Inside the student union at the University of Texas at El Paso (UTEP), members of the campus College Republicans club are holding their monthly meeting, brainstorming questions for a congressional candidate debate they are hosting on campus.
One student suggests a question on border security, “If not a wall, how do you suggest we secure our border?”
It’s an important question for students attending a college that sits next to the US-Mexico border. And for a university with an 80 percent Latino student population, immigration issues, including the current debate about Deferred Action for Childhood Arrivals, are top of mind.
Lawmakers have been unable to come up with an agreement on immigration, especially on how to address the approximately 700,000 DACA recipients who were brought to the US illegally as children but have received work permits and some protection from deportation through the program. Even with a recent Supreme Court ruling that pushed the program’s official end date, DACA remains on life support.
But in Texas, where the College Republicans at UTEP is holding their meeting, some Latinos hold more divided opinions about DACA. A poll found that 24 percent said they would end the program. Latino members of the UTEP Republican group are among those who oppose DACA.
Their reasons for opposing DACA show their frustrations over the broader immigration system. But being so close to the border, their opinions are influenced by their own experiences and by attending schools with undocumented immigrants.
Catie McCorry-Andalis, dean of students at UTEP, says part of her job is to build bridges between all students and help them become “global citizens,” who must live, work and study along the US-Mexican border.
"We have some of our students who are Dreamers, DACA recipients, who have decided to come out and be very public about their status. There are several others who absolutely have not,” McCorry-Andalis says. “So I have shared with students to tell them, 'They are among you.'"
Kirk Carapezza/WGBH News
Sophomore Ana Zepeda, who is Catholic and says her religion is why she voted for Trump, attended a private high school in El Paso.
The 19-year-old says she knew at least one undocumented classmate and doesn’t view that classmate as unfair competition. And she doesn’t think the estimated 9,000 to 10,000 so-called "Dreamers" in El Paso, are limiting her opportunities.
“I see that most of them are taking jobs that we have a shortage of people who would take them,” she says.
Oscar Sanchez, a 20-year-old junior and the president of the College Republicans says DACA undermines immigration law.
"It's not fair for other immigrants like my parents, for example," says Sanchez, who said his parents emigrated legally from Mexico more than 30 years ago. "My mom being from right here in Juárez, right across the border and my dad from Chihuahua, which is like four or five hours from here. He works in manufacturing. He just worked his way up and ended up getting good salaries as the older he got."

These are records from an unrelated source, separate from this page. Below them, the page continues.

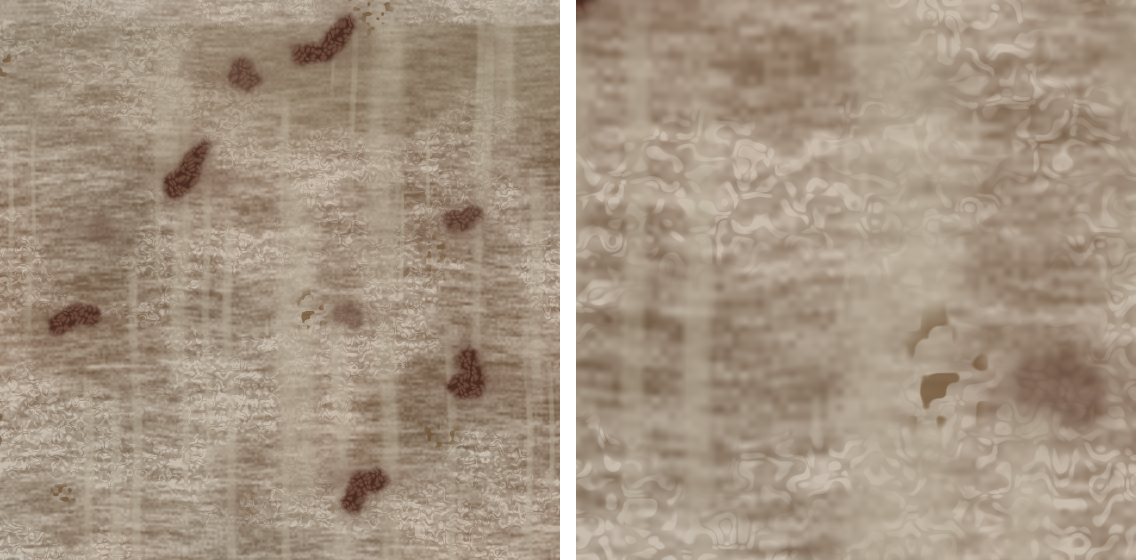
Left: the whole. Right: its middle third, enlarged.
Write a Shadertoy shader that draws this texture.

```glsl
const vec3 SHADE = vec3(0.51, 0.43, 0.35);
const vec3 PALE = vec3(0.74, 0.69, 0.63);
const vec3 WASH = vec3(0.72, 0.68, 0.60);
const vec3 OLIVE = vec3(0.53, 0.47, 0.37);
const vec3 HALO = vec3(0.45, 0.34, 0.27);
const vec3 RUST_DARK = vec3(0.27, 0.15, 0.11);
const vec3 RUST_LIGHT = vec3(0.42, 0.28, 0.22);
const vec3 OCHRE = vec3(0.42, 0.30, 0.17);
const float BASE_TONE = 0.46;
const float STAIN_GRID = 4.0;
const float LEDGE = 0.958;

float hash(vec2 p) {
    vec3 q = fract(p.xyx * 0.1031);
    q += dot(q, q.yzx + 33.33);
    return fract((q.x + q.y) * q.z);
}

vec2 hash2(vec2 p) {
    return vec2(hash(p + 17.0), hash(p + 59.0));
}

float noise(vec2 p) {
    vec2 i = floor(p), f = fract(p);
    f = f * f * (3.0 - 2.0 * f);
    return mix(mix(hash(i), hash(i + vec2(1, 0)), f.x),
               mix(hash(i + vec2(0, 1)), hash(i + vec2(1, 1)), f.x), f.y);
}

float fbm(vec2 p) {
    float sum = 0.0, amp = 0.5;
    for (int k = 0; k < 4; k++) {
        sum += amp * noise(p);
        p = p * 2.03 + 19.0;
        amp *= 0.5;
    }
    return sum / 0.9375;
}

// Distance to the nearest cell point
float cellular(vec2 p) {
    vec2 i = floor(p);
    float d = 2.0;
    for (int y = -1; y <= 1; y++)
        for (int x = -1; x <= 1; x++) {
            vec2 c = i + vec2(x, y);
            d = min(d, length(c + hash2(c) - p));
        }
    return d;
}

float segment(vec2 p, vec2 arm) {
    float t = clamp(dot(p, arm) / dot(arm, arm), 0.0, 1.0);
    return length(p - arm * t);
}

// Rust stains: x = dense core, y = soft halo
vec2 stains(vec2 p) {
    vec2 q = p + 0.024 * (vec2(fbm(p * 24.0), fbm(p * 24.0 + 71.0)) - 0.5);
    vec2 home = floor(p * STAIN_GRID), mask = vec2(0.0);
    for (int y = -1; y <= 1; y++)
        for (int x = -1; x <= 1; x++) {
            vec2 cell = home + vec2(x, y);
            vec2 jitter = hash2(cell + 5.0);
            float power = fract(dot(cell, vec2(0.38, 0.73)));
            float radius = mix(0.010, 0.022, power);
            float reach = mix(0.006, 0.062, power * power);
            float angle = 6.2832 * jitter.x;
            float turn = angle + 1.3 + 1.4 * jitter.y;
            vec2 d = q - (cell + 0.25 + 0.5 * jitter) / STAIN_GRID;
            float dist = min(segment(d, reach * vec2(cos(angle), sin(angle))),
                             segment(d, 0.7 * reach * vec2(cos(turn), sin(turn))));
            float core = 1.0 - smoothstep(radius * 0.55, radius * 1.35, dist);
            float spread = min(dist, length(d * vec2(0.4, 1.2))) / (radius * 1.7);
            float halo = exp(-spread * spread);
            mask = max(mask, vec2(core * smoothstep(0.36, 0.7, power),
                                  halo * smoothstep(0.1, 0.6, power)));
        }
    return mask;
}

// Pale vertical runs in three widths
float streaks(vec2 p) {
    float sum = 0.0, columns = 5.0;
    for (int k = 0; k < 3; k++) {
        float x = p.x + 0.004 * sin(p.y * 7.0 + columns) + 0.002 * sin(p.y * 19.0);
        float id = floor(x * columns);
        vec2 h = hash2(vec2(id, columns));
        float width = mix(0.08, 0.22, h.x);
        float off = abs(fract(x * columns) - mix(0.3, 0.7, h.y));
        float body = 1.0 - smoothstep(width * 0.4, width * 1.3, off);
        float top = mix(0.35, 1.1, hash(vec2(id, columns + 3.0)));
        float low = top - mix(0.25, 0.8, h.x);
        float run = smoothstep(low, low + 0.12, p.y) * (1.0 - smoothstep(top - 0.1, top, p.y));
        float wear = 0.4 + 0.9 * noise(vec2(p.x * 90.0, p.y * 9.0 + columns));
        sum = max(sum, body * run * wear * step(0.3, h.y));
        columns = columns * 2.0 + 1.0;
    }
    return min(sum, 1.0);
}

void mainImage(out vec4 fragColor, in vec2 fragCoord) {
    vec2 p = fragCoord / iResolution.y;
    float broad = fbm(p * 4.0 + 3.0);
    float patchy = fbm(p * vec2(7.0, 11.0) + 40.0);
    float run = streaks(p);

    // Horizontal fibres and fine grit
    vec2 w = p + vec2(0.0, 0.004 * sin(p.x * 13.0 + 4.0 * broad));
    float fibre = 0.55 * (noise(w * vec2(13.0, 105.0)) - 0.5)
                + 0.60 * (noise(w * vec2(48.0, 190.0)) - 0.5);
    float grit = 0.40 * (noise(p * 210.0) - 0.5);
    float tone = BASE_TONE + 0.75 * (broad - 0.5) + 0.5 * (patchy - 0.5);
    tone += (fibre + grit) * (1.0 - 0.45 * run);

    // Flaking paint
    vec2 bent = p * vec2(62.0, 98.0) + 2.2 * vec2(noise(p * 90.0), noise(p * 90.0 + 31.0));
    float flake = 1.0 - smoothstep(0.22, 0.48, cellular(bent));
    flake *= smoothstep(0.45, 0.62, patchy);
    tone += 0.42 * flake;
    vec3 color = mix(SHADE, PALE, clamp(tone, -0.2, 1.2));
    color += vec3(0.025, -0.004, -0.012) * (noise(p * 5.0 + 80.0) - 0.5);

    // Damp band under a pale ledge
    float edge = LEDGE + 0.004 * (noise(p * 30.0) - 0.5);
    float ledge = smoothstep(edge - 0.005, edge + 0.005, p.y);
    float damp = smoothstep(0.68, 0.84, p.y + 0.12 * (broad - 0.5)) * (1.0 - ledge);
    color = mix(color, OLIVE, damp * (0.22 + 0.25 * smoothstep(0.15, 0.6, p.x)));
    color = mix(color, PALE, 0.3 * ledge);
    color = mix(color, WASH + 0.1 * (fibre + grit), 0.55 * run);

    // Ochre specks in loose clusters
    float speck = smoothstep(0.60, 0.78, noise(p * 120.0 + 9.0));
    color = mix(color, OCHRE, 0.7 * speck * smoothstep(0.8, 0.93, noise(p * 9.0 + 23.0)));

    // Rust with a pebbled core
    vec2 rust = stains(p);
    float pebble = cellular(p * 125.0 + 1.5 * noise(p * 60.0));
    vec3 crust = mix(RUST_LIGHT, RUST_DARK, smoothstep(0.15, 0.75, pebble));
    color = mix(color, HALO, rust.y * (0.5 + 0.3 * fibre));
    color = mix(color, crust, rust.x * 0.92);
    fragColor = vec4(clamp(color, 0.0, 1.0), 1.0);
}
```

Peter Leyva, 23, and in his final year of college, agrees with Sanchez.
"As someone whose family waited in line to get citizenship, get naturalized, all the rest of it, I have always been opposed to letting illegal immigrants have a free pass,” Leyva says.
He also objects to private donors giving scholarships to DACA students.
"You don't see those same things for poor working-class white people,” Leyva said.
While DACA students can receive financial aid from college and state governments, they are not eligible for short-term Pell Grants for low-income students.
Six years ago, when the Obama administration launched DACA, administrators at UTEP encouraged undocumented students to apply for the program and offered some of them scholarships.
Now, the university has been facing harsh criticism by people like Leyva for its efforts to help DACA students.
Still, Leyva doesn't blame any of his classmates who entered the US illegally as children.
"I blame the parents,” he said. “Obviously, the parents brought the kids here."
Kirk Carapezza/WGBH News